This journey of self-awareness and self-discovery, which I have been on for many years, has seen many breakthroughs, each one adding a small piece to the puzzle that is me. One of the more perplexing areas of me, is my powerful emotional surges.
Emotional control has been at the forefront of my motivation since my mid 20’s. Prior to that I was extremely emotionally manipulative and reactive, I had no idea how destructive uncontrolled emotions could be. However, this journey has taught me that emotions are fickle and can’t be trusted to influence all my actions and decisions.
Have you ever wondered why so many members of your family or any particular family suffer patterns of uncontrollable emotional surges? I saw these surges often in my family and in myself. By faith I came to suspect that an emotional generational curse has become an inheritance. Desperate to overcome and break curses since I can remember, I knew if I didn’t break them, then I would pass them onto my children, which was and is completely unacceptable to me. The curse needed to reveal some specifics for me to fully understand what was being passed along. During a recent session of NET (Neuro-emotional technique) I received the confirmation I was looking for, along with some details to help identify and address this long term issue.
One of the main problems that arises from this curse is an emotional domino effect. Powerful feelings don’t only affect the person experiencing them but attempt to knock over each person who comes into contact with them. Making it especially hard to validate themselves and their feelings without everyone else feeling the same way. I call this Emotional Co-dependence. It is the inability to be alone in your own feelings.

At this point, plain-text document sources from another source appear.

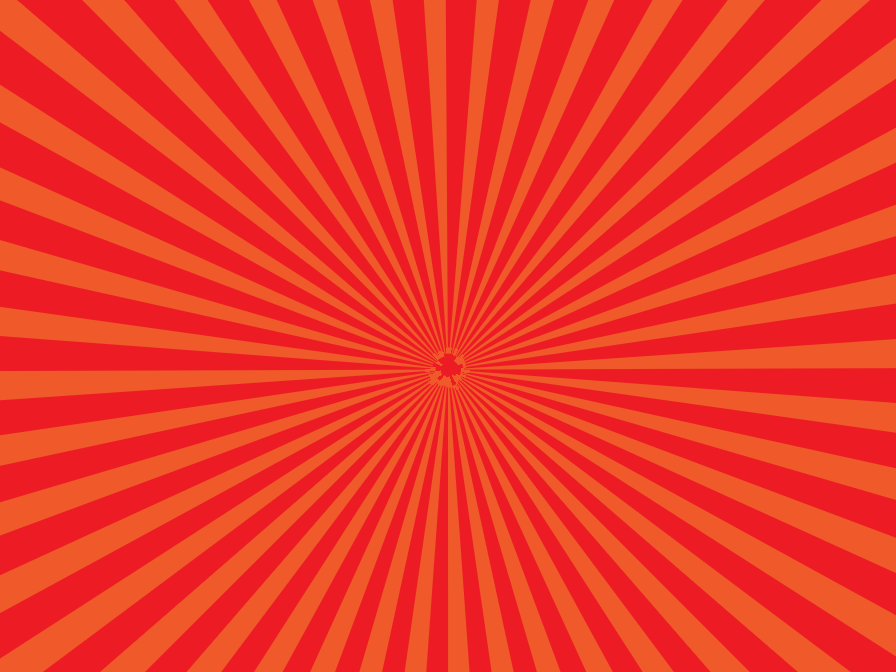
Write a Shadertoy shader that draws this background.

```glsl
const vec3 RED = vec3(0.93, 0.11, 0.14);
const vec3 ORANGE = vec3(0.94, 0.35, 0.16);
const vec2 CENTER = vec2(0.5, 0.45);          // fraction of the canvas
const float RAY_COUNT = 44.0;
const float RAY_OFFSET = 0.75;                // rotation, in ray periods
const float RAY_SHARE = 0.455;                // orange part of each period
const float SHARE_TILT = 0.04;                // rays widen toward the bottom
const vec2 RING_RADII = vec2(0.020, 0.035);   // ragged orange hub
const vec2 CORE_RADII = vec2(0.010, 0.025);   // ragged red core
const float TAU = 6.2831853;

float hash(float n) {
    n = fract(n * 0.1031);
    n *= n + 33.33;
    n *= n + n;
    return fract(n);
}

// Coverage of the region where the signed distance is negative.
float coverage(float dist, float pixel) {
    return clamp(0.5 - dist / pixel, 0.0, 1.0);
}

// Radius that jumps from one angular sector to the next.
float raggedRadius(float sector, float seed, vec2 range) {
    return mix(range.x, range.y, hash(sector + seed));
}

void mainImage(out vec4 fragColor, in vec2 fragCoord) {
    float pixel = 1.0 / iResolution.y;
    vec2 p = (fragCoord - CENTER * iResolution.xy) * pixel;
    float radius = length(p);

    // Clockwise angle from straight up, counted in ray periods.
    float phase = atan(p.x, p.y) / TAU * RAY_COUNT - RAY_OFFSET;
    float sector = mod(floor(phase + 0.5), RAY_COUNT);

    // Rays: arc distance to the nearest ray edge.
    float share = RAY_SHARE - SHARE_TILT * p.y / max(radius, pixel);
    float offAxis = abs(fract(phase + 0.5) - 0.5);
    float edge = (offAxis - 0.5 * share) * radius * TAU / RAY_COUNT;
    float orange = coverage(edge, pixel);

    // Hub: rays merge into a ring around a jagged core.
    float ring = raggedRadius(sector, 7.0, RING_RADII);
    float core = raggedRadius(floor(sector * 0.5), 61.0, CORE_RADII);
    orange = max(orange, coverage(radius - ring, pixel));
    orange *= 1.0 - coverage(radius - core, pixel);

    fragColor = vec4(mix(RED, ORANGE, orange), 1.0);
}
```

After some wonderful counsel, I began to consider the concept of staying on our own emotional ground, so that as we grow and become self-aware we can learn not to feel guilty about a decision we have made on our own, even if our loved ones or peers don’t approve. We need to validate our own reasons and not allow the perspective or guilt trips of others to move us from the stable stance we choose to take. We also need to stay calm when a family member is irrational and emotionally out of control. Try to stay positive even when someone is being negative. And most difficult of all, to stay sure of ourselves even when being challenged to be different, without getting defensive.
This is not easy by any means. It takes a lot of self-awareness and self-control to undo the automatic responses that have been woven into your nervous system for as long as you can remember. The keys are persistence and patience. I may not always succeed in staying on my own emotional ground, however I am aiming for quality over quantity at this stage. I may feel alienated for a little while, I may seem aloof and uncaring to those I used to jump into the emotional boat with. Yet I have seen evidence that if I stick to this strategy, and wait patiently for the initial emotions to pass, we can connect with others in much healthier, independent ways.
I realise that undoing strongholds with such deep roots will not happen overnight, and I try to give myself grace when I slip back into old habits. I feel rejuvenated by these new understandings, and grateful to God for His strength to help me when I am weak, and His mercy when I fall. I pray this curse will not be so difficult for my children to overcome now that God is helping me undermine some of its power. Amen!